Evangelist and temperance advocate Emma Molloy was already famous by the time she made the Missouri Ozarks her family home. A lecturer, writer, and newspaper publisher, she was a reformer of men and temperance was her vehicle for reform. Her devotion to the temperance cause was forged during her first marriage, to Louis Pradt, whose alcoholism eventually caused his death.
During the latter half of the nineteenth century, the temperance movement gave women a respectable outlet for public speaking and politics, and Emma achieved success and fame for her temperance work. Her work took her across the United States and to England and her travels were closely followed; some newspapers wrote of her with affection and others with contempt. Her work with the Women’s Christian Temperance Union (WCTU), the Good Templars, and numerous other temperance organizations made Emma both famous and infamous.

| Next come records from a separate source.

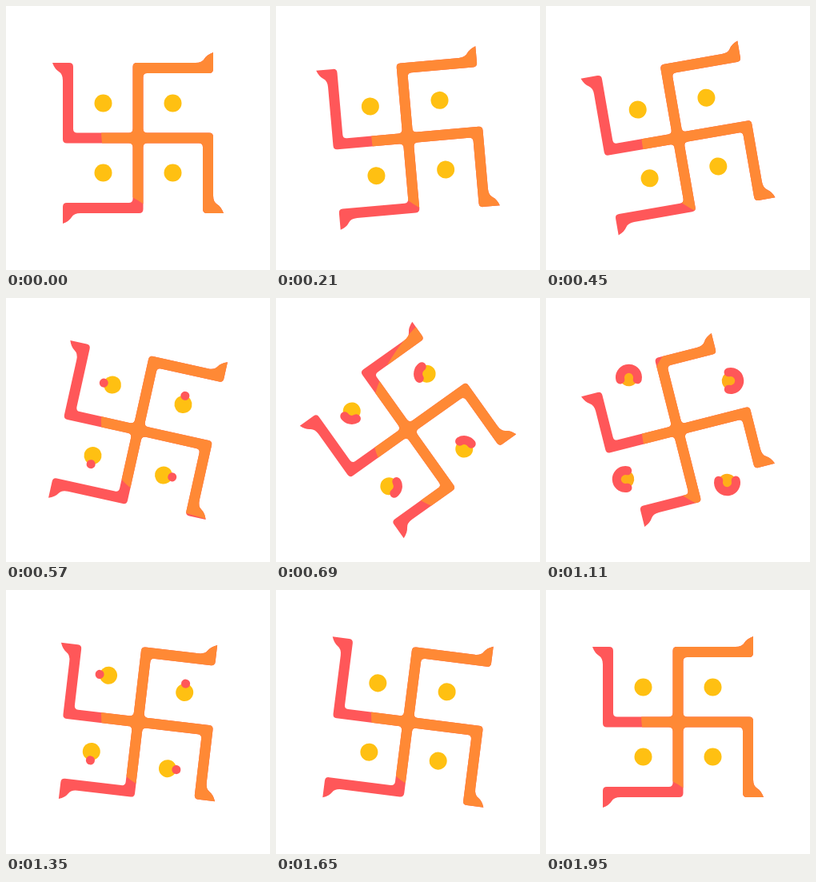
Animation of 330 by 330 pixels, one loop 2.25 s. Source, as an HTML page with a canvas:

```html
<!DOCTYPE html>
<html lang="en">
<head>
<meta charset="utf-8">
<title>Turning symbol</title>
<style>
html, body { margin: 0; width: 100%; height: 100%; overflow: hidden; background: #fff; }
canvas { display: block; width: 330px; height: 330px; }
</style>
</head>
<body>
<canvas id="stage" width="330" height="330"></canvas>
<script>
const ctx = document.getElementById('stage').getContext('2d');
const LOOP = 2250, STEP = 30, END = 1950, QUARTER = Math.PI / 2;
const RED = '#ff5759';

// time, degrees, degrees per ms
const turn = [
  [0, 0, 0], [430, -10.4, 0], [690, 54.5, .38], [870, 115.8, .3],
  [1110, 165.8, .13], [1350, 186.7, .045], [1480, 190.3, 0], [END, 180, 0]
];

// orange side of the fixed colour boundary
const warm = new Path2D(
  'M200 10L175 36C150 62 119 105 119 155C119 200 143 232 165 243' +
  'C185 257 205 266 222 268L330 300V0H200Z');

function hermite(keys, t) {
  let i = 0;
  while (i < keys.length - 2 && t > keys[i + 1][0]) i++;
  const [t0, a, va] = keys[i], [t1, b, vb] = keys[i + 1];
  const w = t1 - t0, s = Math.min(1, (t - t0) / w), r = 1 - s;
  return a * (1 + 2 * s) * r * r + b * s * s * (3 - 2 * s)
    + w * s * r * (va * r - vb * s);
}

function ease(t, from, to) {
  const u = Math.min(1, Math.max(0, (t - from) / (to - from)));
  return (1 - Math.cos(Math.PI * u)) / 2;
}

function addArm(pull) {
  const x = v => v - pull;
  ctx.moveTo(-6.5, 0);
  ctx.lineTo(-6.5, -89);
  ctx.quadraticCurveTo(-6.5, -94, -1.5, -94);
  ctx.lineTo(x(72), -94);
  ctx.quadraticCurveTo(x(80), -94, x(83), -99);
  ctx.quadraticCurveTo(x(86), -104, x(94), -107);
  ctx.lineTo(x(94), -86);
  ctx.quadraticCurveTo(x(94), -81, x(89), -81);
  ctx.lineTo(11.5, -81);
  ctx.quadraticCurveTo(6.5, -81, 6.5, -76);
  ctx.lineTo(6.5, -11.5);
  ctx.quadraticCurveTo(6.5, -6.5, 11.5, -6.5);
  ctx.lineTo(0, 0);
  ctx.closePath();
}

function drawArms(angle, pull, orange) {
  ctx.save();
  ctx.beginPath();
  ctx.translate(165, 165);
  ctx.rotate(angle);
  for (let i = 0; i < 4; i++) {
    addArm(pull);
    ctx.rotate(QUARTER);
  }
  ctx.setTransform(1, 0, 0, 1, 0, 0);
  ctx.clip();
  ctx.fillStyle = RED;
  ctx.fillRect(0, 0, 330, 330);
  ctx.fillStyle = orange;
  ctx.fill(warm);
  ctx.restore();
}

function drawDots(angle, out, head, tail, yellow) {
  ctx.save();
  ctx.translate(165, 165);
  ctx.rotate(angle);
  ctx.fillStyle = yellow;
  ctx.strokeStyle = RED;
  ctx.lineWidth = 11;
  ctx.lineCap = 'round';
  for (let i = 0; i < 4; i++) {
    const x = -43.5, y = -43.5 - out;
    ctx.beginPath();
    ctx.arc(x, y, 11, 0, 2 * Math.PI);
    ctx.fill();
    if (head > 0 && tail < 1) {
      const at = part => Math.PI - part * 2 * Math.PI;
      ctx.beginPath();
      ctx.arc(x, y, 11, at(head), at(tail));
      ctx.stroke();
    }
    ctx.rotate(QUARTER);
  }
  ctx.restore();
}

function draw(t) {
  const angle = hermite(turn, t) * Math.PI / 180;
  const spread = ease(t, 450, 990) - ease(t, 990, 1530);
  const orange = t >= 810 && t < 960 ? '#ff7b39' : '#ff8935';
  const yellow = t >= 810 && t < 1200 ? '#ffae19' : '#ffc012';
  ctx.fillStyle = '#fff';
  ctx.fillRect(0, 0, 330, 330);
  drawArms(angle, 27 * spread, orange);
  drawDots(angle, 40 * spread, ease(t, 560, 960), ease(t, 900, 1365), yellow);
}

const start = performance.now();
function tick(now) {
  const t = Math.max(0, now - start) % LOOP;
  draw(Math.min(END, Math.floor(t / STEP) * STEP));
  requestAnimationFrame(tick);
}
draw(0);
requestAnimationFrame(tick);
</script>
</body>
</html>
```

Emma moved to the Ozarks to establish a home for her family while she continued to travel and lecture. She spent much of her time away from home, trusting her farm manager, George Graham, to take care of her home and family. Her trust was misplaced and the result was the “Graham Tragedy,” so named when George’s missing wife Sarah was found dead on the Molloy farm. Emma’s relationship with George, as well as her status as a respected public figure, placed her at the center of a scandal from which she never fully recovered.
Emma was no stranger to scandal even before she made headlines for her role in the so-called “Graham Tragedy.” Along with the reports of her many successful lectures and revivals, accusations of impropriety with male colleagues followed her in newspapers for years. The accusations peaked during the Graham affair when she was charged with being an accessory to bigamy as well as an accessory to murder after the fact, charges she could never fully disprove.
Sinner and Savior: Emma Molloy and the Graham Murder, is available in paperback and ebook here.
Copyright © 2018 by Connie Yen